The four color process is one of the most commonly used techniques in the industry. Let's look at what it is, the best applications for it, and some of its implications.

What Four Color Process Is

Any process that employs four different colors is considered a four color system. However, the predominant method used in the printing services world is what printers call CMYK. The letters stand for cyan, magenta, yellow, and black.

In the digital age, the components of the CMYK process are stored in profiles for the various devices involved in the process. The computers used to draft the graphics, for example, will need a profile that matches the one the printer users to maintain precision over the production of items.

Appropriate Applications

Four color process is intended as something of an in-between solution. It's more expensive than black-and-white processes, but it's more cost-effective and less flashy compared to a six color or greater process.

Generally, four colors work best in applications that aren't photography-intensive. If you need a realistic, photographic representation of something in color, you should move up to a more involved process.

Conversely, four colors work well for many kinds of vector graphics. These are projects where solid colors are employed, such as you typically see on logos and many kinds of signs.

If the photographic elements are fairly simple and limited, it might be okay to use a CMYK system. You also can go this route if you'd prefer to do the job cheaper and don't care too much about how well the photos look. For example, this might work for fliers printed on low-quality paper.

Configuring Files for Four Colors

Anyone who is producing their own graphics work and handing it to a printer needs to make sure they're using the same profile. Talk with your printing services provider about the appropriate profile for your project.

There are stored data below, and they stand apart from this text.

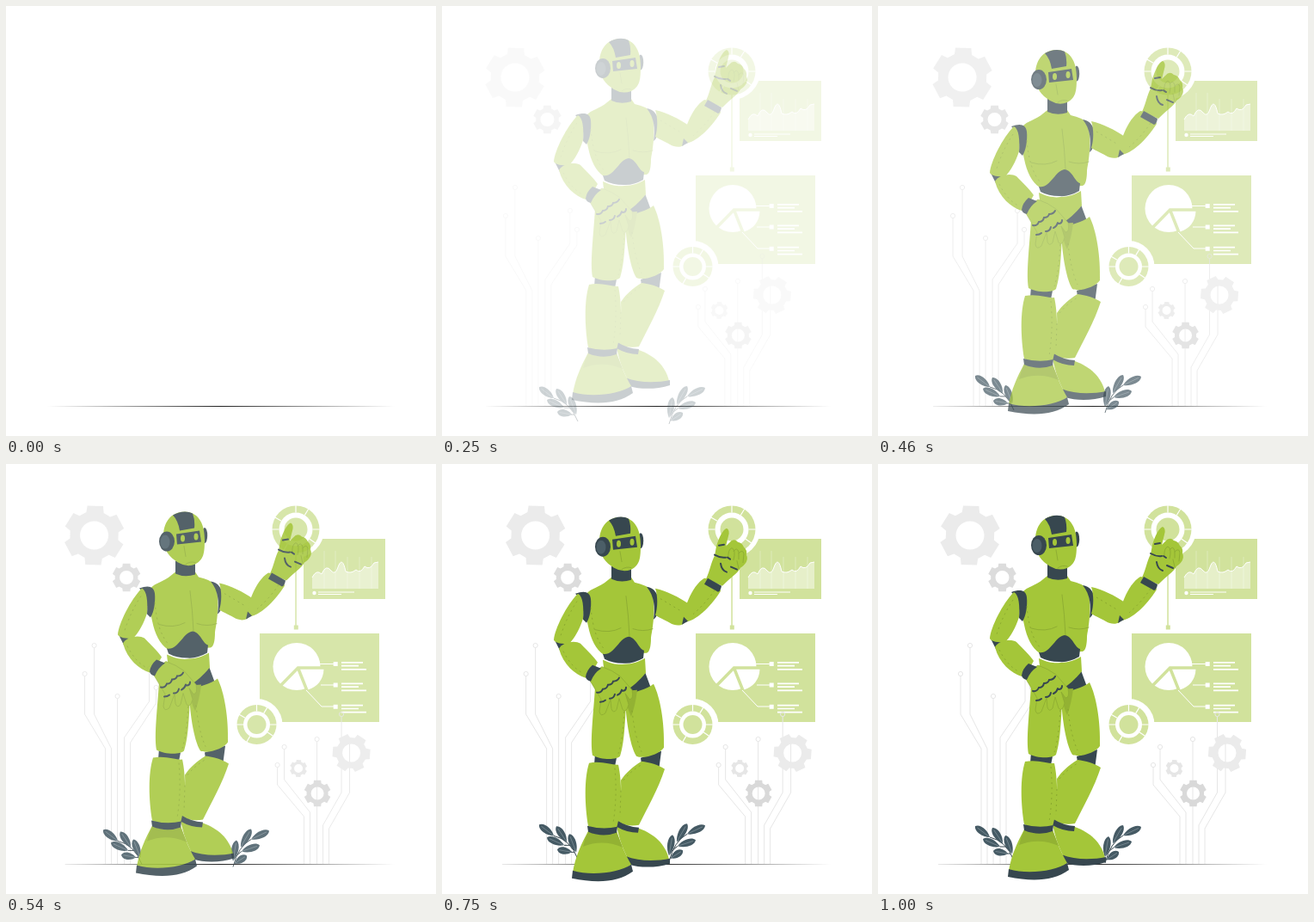
An HTML page for the animation above (1.04 s loop, 500 by 500 pixels).

```html
<!DOCTYPE html>
<html lang="en">
<head>
<meta charset="utf-8">
<title>Robot and charts</title>
<style>
html, body { margin: 0; width: 100%; height: 100%; overflow: hidden; background: #fff; }
svg { display: block; width: 100%; height: 100%; }
.g { fill: #a4c639; }
.d { fill: #37474f; }
.pale { fill: #d1e29c; }
.w { fill: #fff; }
.line { fill: none; stroke: #8aa832; stroke-width: .8; stroke-linecap: round; }
.seam { fill: none; stroke: #83a02d; stroke-width: .8; stroke-dasharray: 2 4; }
.joint { fill: none; stroke: #37474f; stroke-width: 2; stroke-linecap: round; }
.wl { fill: none; stroke: #fff; }
#wires { fill: none; stroke: #e6e6e6; stroke-width: 1; }
</style>
</head>
<body>
<svg viewBox="0 0 500 500">
  <defs>
    <linearGradient id="fade" gradientUnits="userSpaceOnUse" x1="48" x2="452" y1="0" y2="0">
      <stop offset="0" stop-color="#222" stop-opacity="0"/>
      <stop offset=".5" stop-color="#222"/>
      <stop offset="1" stop-color="#222" stop-opacity="0"/>
    </linearGradient>
  </defs>
  <rect id="floor" y="465" height="1" fill="url(#fade)"/>

  <g id="panels">
    <path class="pale" d="M346 87h95v70h-95zM295 197h139v103h-139z"/>
    <path class="wl" stroke-width=".5" opacity=".6" d="M370 101v44M383 101v44M397 108v37M411 108v37M425 108v37"/>
    <path class="w" opacity=".45" d="M356 145V132Q361 122 367 128Q372 116 378 124Q383 130 386 120Q391 106 395 125Q401 128 407 123Q412 128 417 119Q423 124 428 115L433 114V145z"/>
    <path class="wl" d="M356 132Q361 122 367 128Q372 116 378 124Q383 130 386 120Q391 106 395 125Q401 128 407 123Q412 128 417 119Q423 124 428 115L433 114"/>
    <circle class="w" cx="358.500" cy="150" r="2.200"/>
    <path class="wl" stroke-width="1.200" d="M363 149h42M363 151.500h27"/>

    <circle class="w" cx="338" cy="235.500" r="27.500"/>
    <path class="w" d="M342 238H369.500Q369 257 350 263z"/>
    <path fill="none" stroke="#d1e29c" stroke-width="3.500" d="M370 237H339.500L317 260M339.500 237L351 266"/>
    <path class="wl" d="M364 232.500h19M366 257h17M349 263L367 282H383"/>
    <g id="rows"></g>

    <circle class="w" cx="337" cy="76" r="33"/>
    <circle class="w" cx="291.500" cy="303" r="30"/>
    <g id="dials"></g>
    <path class="pale" d="M336.300 103h1.500v84.500h2v5h-5v-5h1.500z"/>
  </g>

  <g id="back">
    <g id="wires"></g>
    <g id="gears" fill-rule="evenodd"></g>
  </g>

  <g id="plants"></g>

  <g id="robot">
    <!-- legs -->
    <path class="d" d="M178 335L203 340L201 350L177 348zM231 340L255 332L252 355L232 347zM214 262L236 240L243 259L216 268z"/>
    <path class="g" d="M178 258C176 290 172 320 175 337C184 342 202 343 207 338C213 320 213 290 215 258z"/>
    <path class="g" d="M213 266C224 264 238 260 246 254C254 270 259 300 258 328C254 335 235 342 226 338C218 325 213 290 213 266z"/>
    <path fill="#93b233" d="M213 262L227 261Q225 278 220 292Q214 280 213 262z"/>
    <path class="g" d="M203 418L229 422C246 428 260 440 264 458C250 462 230 462 217 459C211 447 206 436 203 418z"/>
    <path class="g" d="M232 344C241 345 252 348 259 353C252 375 238 400 229 418C220 420 210 418 203 414C206 400 209 385 208 366C214 357 222 350 232 344z"/>
    <path class="d" d="M204 413Q215 420 229 421L228 427Q215 427 203 420zM213 454C230 461 250 460 265 457V463C250 468 230 468 218 464z"/>
    <path class="g" d="M171 346C185 343 199 349 205 348C209 365 210 400 203 421C193 424 178 424 170 419C166 395 165 365 171 346z"/>
    <path class="g" d="M170 425C180 431 195 431 203 425C208 440 214 454 220 464C208 474 180 478 152 473C155 455 162 440 170 425z"/>
    <path fill="#93b233" d="M170 426Q187 432 203 426L210 444Q187 434 164 443Q166 434 170 426z"/>
    <path class="d" d="M169 419Q187 424 204 420L203 427Q187 433 170 426zM152 471C175 478 206 473 220 464L222 472C204 485 180 486 151 480z"/>
    <path class="seam" d="M212 280Q211 315 205 335M221 285Q224 315 232 333M201 352Q204 385 199 416M211 366Q220 355 232 348M208 378L207 408"/>

    <!-- trunk -->
    <path class="g" d="M187 226C198 231 206 232 212 231C222 231 229 228 236 224L237 241C230 250 220 258 214 262C205 268 190 260 187 226z"/>
    <path class="g" d="M192 134C184 141 173 143 168 149C170 162 167 176 170 187C173 202 179 214 188 220L238 218Q243 216 243 200C246 185 249 160 243 145Q238 139 224 136L220 130H197z"/>
    <path class="d" d="M187 219C200 222 206 200 217 199C226 200 229 214 235 215L234 224Q222 231 211 230Q198 230 189 225z"/>
    <path class="d" d="M197 117L220 118V133Q208 137 197 132z"/>
    <path class="d" d="M155 149C166 145 172 147 173 155C174 165 172 177 168 183L164 179C165 166 163 156 155 149zM238 141C247 142 252 150 252 160C252 170 250 176 246 179C248 165 247 152 238 141z"/>
    <path class="line" d="M214 152Q217 175 218 199M178 191Q195 196 208 189M222 190Q234 194 245 190"/>
    <path class="seam" d="M173 165Q176 200 189 214"/>

    <!-- arm on the hip -->
    <path class="d" d="M131 203L146 207L137 215z"/>
    <path class="g" d="M158 149C164 152 165 165 164 178C160 190 155 200 147 208C140 207 132 207 130 203C131 190 145 162 158 149z"/>
    <path class="g" d="M136 213C140 205 155 203 161 207C168 214 176 222 181 229C177 237 172 242 167 247C155 243 141 232 136 213z"/>
    <path class="g" stroke="#8aa832" stroke-width=".7" d="M172 250Q176 240 186 234Q198 238 207 245L221 261Q223 272 218 272L213 265L217 278Q214 289 210 284L206 271L203 284Q199 289 197 283L196 272L190 288Q184 293 183 286L185 272Q178 260 172 250z"/>
    <path class="d" d="M167 246Q168 238 175 232L185 236Q177 241 173 251Q168 250 167 246z"/>
    <path class="joint" d="M180 264q5 1 7 -4q5 0 6 -5q5 0 6 -4q5 0 7 -4M184 275q4 0 6 -2M195 271q5 0 6 -5M204 267q4 -2 5 -6M210 262q4 0 4 -4"/>
    <path class="seam" d="M157 158Q145 176 138 198M141 216Q150 234 163 241"/>

    <!-- raised arm -->
    <path class="g" d="M248 143C262 146 275 153 287 161L281 184C276 187 270 186 265 183C258 179 251 176 248 174C251 165 251 152 248 143z"/>
    <path class="g" d="M305 131C312 132 322 138 324 146C312 165 295 181 282 182C278 172 290 140 305 131z"/>
    <path class="d" d="M281 176L286 181L279 185z"/>
    <path class="g" d="M307 132C312 121 313 112 317 105L319 94C322 84 326 75 331 73Q335 75 333 82L330 94L334 90Q339 84 344 89Q349 90 351 95Q355 98 354 104C357 110 352 116 347 119C344 125 336 130 326 140z"/>
    <path class="d" d="M309 131L325 140Q324 146 321 147L305 138z"/>
    <path class="line" d="M333 108q-1 -10 4 -12q5 2 2 14M339 100q4 -6 6 1v8M345 102q5 -5 6 1l-1 10M343 111l2 9"/>
    <path class="joint" d="M317 104q7 4 13 3M322 93l6 -1M324 114q1 8 7 10M336 118l7 3M332 107l3 2"/>
    <path class="seam" d="M254 155L279 170M317 145Q307 160 292 173"/>

    <!-- head -->
    <ellipse class="d" cx="231" cy="87.500" rx="3.200" ry="9"/>
    <path class="g" d="M183 92C182 72 192 60 208 60C222 60 231 72 231 92C231 108 230 116 220 121Q210 125 200 119C190 113 183 104 183 92z"/>
    <path class="d" d="M194 64C200 60 210 58 217 62Q220 70 219 79L202 82Q200 70 194 64zM198 86L225 82L227 95L199 98z"/>
    <ellipse class="g" cx="205.500" cy="91" rx="2.500" ry="4"/>
    <ellipse class="g" cx="221" cy="89" rx="2.500" ry="4"/>
    <path class="line" d="M207 100L209 112M209 121Q214 117 220 119"/>
    <ellipse class="d" cx="187" cy="94.500" rx="9" ry="11.500"/>
    <ellipse cx="185" cy="95" rx="5.500" ry="8" fill="#4b5e67"/>
  </g>
</svg>
<script>
const el = id => document.getElementById(id);
const add = (id, markup) => el(id).insertAdjacentHTML('beforeend', markup);
const polar = (x, y, r, deg) => {
  const a = deg * Math.PI / 180;
  return (x + r * Math.cos(a)).toFixed(1) + ' ' + (y + r * Math.sin(a)).toFixed(1);
};

function gear(x, y, r, hole, turn, color) {
  const corners = [];
  for (let i = 0; i < 6; i++) {
    const a = i * 60 + turn;
    corners.push(polar(x, y, r * .8, a - 21), polar(x, y, r, a - 15),
      polar(x, y, r, a + 15), polar(x, y, r * .8, a + 21));
  }
  add('gears', `<path fill="${color}" d="M${corners.join('L')}zM${x - hole} ${y}` +
    `a${hole} ${hole} 0 1 0 ${hole * 2} 0a${hole} ${hole} 0 1 0 ${-hole * 2} 0z"/>`);
}
gear(107, 83, 35.5, 16.5, 32, '#ebebeb');
gear(144.5, 132, 16.8, 8, 30, '#dcdcdc');
gear(406, 336, 22.5, 10.5, 4, '#ebebeb');
gear(344.5, 354, 10.3, 5, 32, '#e6e6e6');
gear(366.5, 383, 15.8, 7.5, 30, '#d9d9d9');

// Node, height of the two bends, foot of the wire
const wires = [
  [96, 244, 291, 331, 120], [107, 211, 291, 331, 127], [134, 270, 300, 331, 134],
  [171, 238, 276, 318, 142], [179, 260, 278, 324, 149],
  [320, 350, 373, 410, 351], [328, 329, 367, 405, 358], [366, 320, 367, 405, 366],
  [394.5, 291, 382, 420, 373], [404, 322, 382, 424, 380]
];
for (const [x, y, top, low, foot] of wires)
  add('wires', `<circle cx="${x}" cy="${y}" r="2.6"/><path d="M${x} ${y + 2.6}V${top}L${foot} ${low}V465"/>`);

for (const y of [232.5, 257, 282.3])
  add('rows', `<path class="w" d="M380.7 ${y - 2.5}h5v5h-5z"/>` +
    `<path class="wl" stroke-width="1.7" d="M390 ${y - 1.7}h25M390 ${y + 2.2}h20M390 ${y + 6.3}h29"/>`);

function dial(x, y, r, gap, core) {
  const ticks = [-180, -150, -90, -58, 0, 35, 120]
    .map(a => `M${polar(x, y, gap, a)}L${polar(x, y, r + 1, a)}`).join('');
  add('dials', `<circle class="pale" cx="${x}" cy="${y}" r="${r}"/><circle class="w" cx="${x}" cy="${y}" r="${gap}"/>` +
    `<circle class="pale" cx="${x}" cy="${y}" r="${core}"/><path class="wl" stroke-width="1.2" d="${ticks}"/>`);
}
dial(337, 76, 27.5, 19.5, 13.5);
dial(291.5, 303, 23, 15.5, 11);

// Each leaf runs from its base to its tip
function plant(stem, leaves) {
  add('plants', `<path d="${stem}" fill="none" stroke="#37474f"/>`);
  for (const [x, y, tipX, tipY] of leaves) {
    const size = Math.hypot(tipX - x, tipY - y);
    const turn = Math.atan2(tipY - y, tipX - x) * 180 / Math.PI;
    add('plants', `<g transform="translate(${x} ${y}) rotate(${turn})">` +
      `<path d="M0 0C${size * .3} -5 ${size * .85} -6 ${size} 0C${size * .85} 6 ${size * .3} 5 0 0" fill="#455a64"/>` +
      `<path d="M1 0H${size * .85}" stroke="#8a9aa2" stroke-width=".6"/></g>`);
  }
}
plant('M158 461Q149 438 130 434M154 453L150 453M149 445L142 445', [
  [130, 434, 113, 421], [145, 441, 133, 423], [142, 445, 122, 436], [151, 453, 134, 450], [156, 453, 148, 432]
]);
plant('M264 464Q270 440 285 432M266 460L268 459M269 450L274 446', [
  [285, 432, 306, 422], [273, 441, 285, 420], [274, 446, 295, 439], [266, 460, 280, 451], [264, 457, 268, 433]
]);

// cubic-bezier(.36, -.01, .5, 1.38)
function ease(time) {
  const curve = (a, b, s) => 3 * a * s * (1 - s) ** 2 + 3 * b * s * s * (1 - s) + s ** 3;
  let low = 0, high = 1;
  for (let i = 0; i < 24; i++) {
    const mid = (low + high) / 2;
    if (curve(.36, .5, mid) < time) low = mid; else high = mid;
  }
  return curve(-.01, 1.38, low);
}

function draw(now) {
  // 24 steps per second, blank for the first three
  const step = Math.floor((now % 1040 + 5) * .024);
  const p = step < 3 ? 0 : ease(Math.min(1, step / 24 + .02));
  const away = 30 * (1 - p);
  for (const id of ['panels', 'back', 'plants', 'robot'])
    el(id).setAttribute('opacity', Math.min(1, p));
  el('back').setAttribute('transform', `translate(${-away} 0)`);
  el('plants').setAttribute('transform', `translate(0 ${away})`);
  el('robot').setAttribute('transform', `translate(0 ${-away})`);
  const left = Math.max(48, Math.min(70, 73 - away));
  el('floor').setAttribute('x', left);
  el('floor').setAttribute('width', 452 - left);
  requestAnimationFrame(draw);
}
draw(0);
</script>
</body>
</html>
```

Usually, they can supply the profile as a digital file that your graphics applications, such as Photoshop and Illustrator, can load. You'll want to convert the project to the printer's profile before starting work if possible. This will ensure that any revisions you make will include the profile, reducing the risk of a mismatch between what you see on your computer screen and what the printer creates.

To learn more information about the four color process, reach out to a printing service near you.